## Aim of the task
Your copy must hold all of the data below, unchanged and without images.

## Records shown
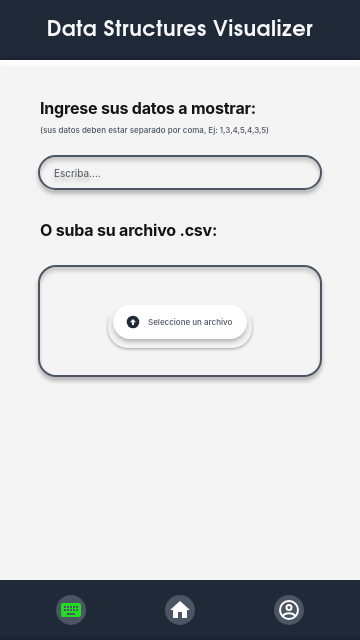
<!DOCTYPE html>
<html lang="es">
<head>
<meta charset="utf-8">
<title>Data Structures Visualizer</title>
<style>
:root {
  --navy: #1f2937;
  --navy-edge: #1a2335;
  --slate: #4b5563;
  --paper: #f4f4f4;
  --white: #ffffff;
  --ink: #141414;
  --green: #22dd22;
  --shade: rgba(0, 0, 0, .25);
}
* { box-sizing: border-box; margin: 0; padding: 0; }
html, body { width: 360px; height: 640px; overflow: hidden; }
body {
  display: flex;
  flex-direction: column;
  background: var(--paper);
  color: var(--ink);
  font-family: Inter, "Open Sans", sans-serif;
}
.app-header {
  flex: none;
  height: 60px;
  display: flex;
  align-items: center;
  justify-content: center;
  background: linear-gradient(var(--navy) 55px, var(--navy-edge) 60px);
  box-shadow: 0 5px 2px var(--white);
}
.app-header h1 {
  font: 700 21px/30px "TeX Gyre Adventor", Inter, sans-serif;
  letter-spacing: .5px;
  white-space: nowrap;
  color: #f7f8fa;
}
main {
  flex: 1;
  padding: 38px 38px 0;
}
h2 {
  padding-left: 2px;
  font-size: 16px;
  font-weight: 700;
  line-height: 20px;
  letter-spacing: -.2px;
  white-space: nowrap;
}
.hint {
  margin-top: 7px;
  padding-left: 2px;
  font-size: 8px;
  font-weight: 500;
  line-height: 10px;
  white-space: nowrap;
  color: var(--slate);
}
.text-field, .drop-zone {
  display: flex;
  align-items: center;
  border: 2px solid var(--slate);
  border-radius: 18px;
  box-shadow: 0 4px 4px var(--shade), inset 0 4px 4px rgba(0, 0, 0, .18);
}
.text-field {
  height: 35px;
  margin: 20px 0 30px;
  padding-left: 14px;
  font-size: 10px;
  color: var(--slate);
  text-shadow: 0 4px 4px var(--shade);
}
.drop-zone {
  height: 112px;
  margin-top: 25px;
  justify-content: center;
}
.upload-tray {
  width: 144px;
  height: 43px;
  padding: 0 5px;
  border-radius: 20px;
  background: #f3f3f3;
  box-shadow: 0 1px 3px rgba(0, 0, 0, .35);
  clip-path: inset(12px -6px -6px -6px);
}
.upload {
  position: relative;
  width: 144px;
  height: 43px;
  top: 5px;
}
.upload-button {
  position: absolute;
  left: 5px;
  top: 0;
  width: 134px;
  height: 34px;
  padding-left: 13px;
  display: flex;
  align-items: center;
  gap: 8px;
  border-radius: 17px;
  background: var(--white);
  box-shadow: 0 3px 4px var(--shade);
  font-size: 8px;
  font-weight: 500;
  white-space: nowrap;
  color: var(--slate);
  text-decoration: none;
}
.upload-button svg { flex: none; width: 14px; height: 14px; }
.tab-bar {
  flex: none;
  height: 60px;
  padding: 0 56px;
  display: flex;
  align-items: center;
  justify-content: space-between;
  background: linear-gradient(var(--navy) 54px, var(--navy-edge) 60px);
}
.tab {
  width: 30px;
  height: 30px;
  display: flex;
  align-items: center;
  justify-content: center;
  border-radius: 50%;
  background: var(--slate);
}
.tab svg { width: 24px; height: 24px; fill: var(--white); }
.tab.active svg { fill: var(--green); }
</style>
</head>
<body>
<header class="app-header">
  <h1>Data Structures Visualizer</h1>
</header>

<main>
  <h2>Ingrese sus datos a mostrar:</h2>
  <p class="hint">(sus datos deben estar separado por coma, Ej: 1,3,4,5,4,3,5)</p>
  <div class="text-field">Escriba....</div>

  <h2>O suba su archivo .csv:</h2>
  <div class="drop-zone">
    <div class="upload">
      <div class="upload-tray"></div>
      <a class="upload-button" href="#">
        <svg viewBox="0 0 14 14" aria-hidden="true">
          <circle cx="7" cy="7" r="6.3" fill="#1f2937"/>
          <path d="M7 4 L10 7.2 H8 V10 H6 V7.2 H4 Z" fill="#fff"/>
        </svg>
        <span>Seleccione un archivo</span>
      </a>
    </div>
  </div>
</main>

<nav class="tab-bar">
  <a class="tab active" href="#" aria-label="Datos">
    <svg viewBox="0 0 24 24">
      <defs><rect id="key" width="2" height="2"/></defs>
      <rect x="2" y="5" width="20" height="14" rx="2"/>
      <g fill="#4b5563">
        <use href="#key" x="5" y="8"/><use href="#key" x="8" y="8"/><use href="#key" x="11" y="8"/><use href="#key" x="14" y="8"/><use href="#key" x="17" y="8"/>
        <use href="#key" x="5" y="11"/><use href="#key" x="8" y="11"/><use href="#key" x="11" y="11"/><use href="#key" x="14" y="11"/><use href="#key" x="17" y="11"/>
        <rect x="8" y="15" width="8" height="2"/>
      </g>
    </svg>
  </a>
  <a class="tab" href="#" aria-label="Inicio">
    <svg viewBox="0 0 24 24"><path d="M10 20 V14 H14 V20 H19 V12 H22 L12 3 L2 12 H5 V20 Z"/></svg>
  </a>
  <a class="tab" href="#" aria-label="Perfil">
    <svg viewBox="0 0 24 24">
      <g fill="none" stroke="#fff" stroke-width="2">
        <circle cx="12" cy="12" r="9"/>
        <circle cx="12" cy="9.5" r="2.5"/>
        <path d="M6 18 C8 14.4 16 14.4 18 18"/>
      </g>
    </svg>
  </a>
</nav>
</body>
</html>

## Expected output
<!DOCTYPE html>
<html lang="es">
<head>
<meta charset="utf-8">
<title>Data Structures Visualizer</title>
<style>
:root {
  --navy: #1f2937;
  --navy-edge: #1a2335;
  --slate: #4b5563;
  --paper: #f4f4f4;
  --white: #ffffff;
  --ink: #141414;
  --green: #22dd22;
  --shade: rgba(0, 0, 0, .25);
}
* { box-sizing: border-box; margin: 0; padding: 0; }
html, body { width: 360px; height: 640px; overflow: hidden; }
body {
  display: flex;
  flex-direction: column;
  background: var(--paper);
  color: var(--ink);
  font-family: Inter, "Open Sans", sans-serif;
}
.app-header {
  flex: none;
  height: 60px;
  display: flex;
  align-items: center;
  justify-content: center;
  background: linear-gradient(var(--navy) 55px, var(--navy-edge) 60px);
  box-shadow: 0 5px 2px var(--white);
}
.app-header h1 {
  font: 700 21px/30px "TeX Gyre Adventor", Inter, sans-serif;
  letter-spacing: .5px;
  white-space: nowrap;
  color: #f7f8fa;
}
main {
  flex: 1;
  padding: 38px 38px 0;
}
h2 {
  padding-left: 2px;
  font-size: 16px;
  font-weight: 700;
  line-height: 20px;
  letter-spacing: -.2px;
  white-space: nowrap;
}
.hint {
  margin-top: 7px;
  padding-left: 2px;
  font-size: 8px;
  font-weight: 500;
  line-height: 10px;
  white-space: nowrap;
  color: var(--slate);
}
.text-field, .drop-zone {
  display: flex;
  align-items: center;
  border: 2px solid var(--slate);
  border-radius: 18px;
  box-shadow: 0 4px 4px var(--shade), inset 0 4px 4px rgba(0, 0, 0, .18);
}
.text-field {
  height: 35px;
  margin: 20px 0 30px;
  padding-left: 14px;
  font-size: 10px;
  color: var(--slate);
  text-shadow: 0 4px 4px var(--shade);
}
.drop-zone {
  height: 112px;
  margin-top: 25px;
  justify-content: center;
}
.upload-tray {
  width: 144px;
  height: 43px;
  padding: 0 5px;
  border-radius: 20px;
  background: #f3f3f3;
  box-shadow: 0 1px 3px rgba(0, 0, 0, .35);
  clip-path: inset(12px -6px -6px -6px);
}
.upload {
  position: relative;
  width: 144px;
  height: 43px;
  top: 5px;
}
.upload-button {
  position: absolute;
  left: 5px;
  top: 0;
  width: 134px;
  height: 34px;
  padding-left: 13px;
  display: flex;
  align-items: center;
  gap: 8px;
  border-radius: 17px;
  background: var(--white);
  box-shadow: 0 3px 4px var(--shade);
  font-size: 8px;
  font-weight: 500;
  white-space: nowrap;
  color: var(--slate);
  text-decoration: none;
}
.upload-button svg { flex: none; width: 14px; height: 14px; }
.tab-bar {
  flex: none;
  height: 60px;
  padding: 0 56px;
  display: flex;
  align-items: center;
  justify-content: space-between;
  background: linear-gradient(var(--navy) 54px, var(--navy-edge) 60px);
}
.tab {
  width: 30px;
  height: 30px;
  display: flex;
  align-items: center;
  justify-content: center;
  border-radius: 50%;
  background: var(--slate);
}
.tab svg { width: 24px; height: 24px; fill: var(--white); }
.tab.active svg { fill: var(--green); }
</style>
</head>
<body>
<header class="app-header">
  <h1>Data Structures Visualizer</h1>
</header>

<main>
  <h2>Ingrese sus datos a mostrar:</h2>
  <p class="hint">(sus datos deben estar separado por coma, Ej: 1,3,4,5,4,3,5)</p>
  <div class="text-field">Escriba....</div>

  <h2>O suba su archivo .csv:</h2>
  <div class="drop-zone">
    <div class="upload">
      <div class="upload-tray"></div>
      <a class="upload-button" href="#">
        <svg viewBox="0 0 14 14" aria-hidden="true">
          <circle cx="7" cy="7" r="6.3" fill="#1f2937"/>
          <path d="M7 4 L10 7.2 H8 V10 H6 V7.2 H4 Z" fill="#fff"/>
        </svg>
        <span>Seleccione un archivo</span>
      </a>
    </div>
  </div>
</main>

<nav class="tab-bar">
  <a class="tab active" href="#" aria-label="Datos">
    <svg viewBox="0 0 24 24">
      <defs><rect id="key" width="2" height="2"/></defs>
      <rect x="2" y="5" width="20" height="14" rx="2"/>
      <g fill="#4b5563">
        <use href="#key" x="5" y="8"/><use href="#key" x="8" y="8"/><use href="#key" x="11" y="8"/><use href="#key" x="14" y="8"/><use href="#key" x="17" y="8"/>
        <use href="#key" x="5" y="11"/><use href="#key" x="8" y="11"/><use href="#key" x="11" y="11"/><use href="#key" x="14" y="11"/><use href="#key" x="17" y="11"/>
        <rect x="8" y="15" width="8" height="2"/>
      </g>
    </svg>
  </a>
  <a class="tab" href="#" aria-label="Inicio">
    <svg viewBox="0 0 24 24"><path d="M10 20 V14 H14 V20 H19 V12 H22 L12 3 L2 12 H5 V20 Z"/></svg>
  </a>
  <a class="tab" href="#" aria-label="Perfil">
    <svg viewBox="0 0 24 24">
      <g fill="none" stroke="#fff" stroke-width="2">
        <circle cx="12" cy="12" r="9"/>
        <circle cx="12" cy="9.5" r="2.5"/>
        <path d="M6 18 C8 14.4 16 14.4 18 18"/>
      </g>
    </svg>
  </a>
</nav>
</body>
</html>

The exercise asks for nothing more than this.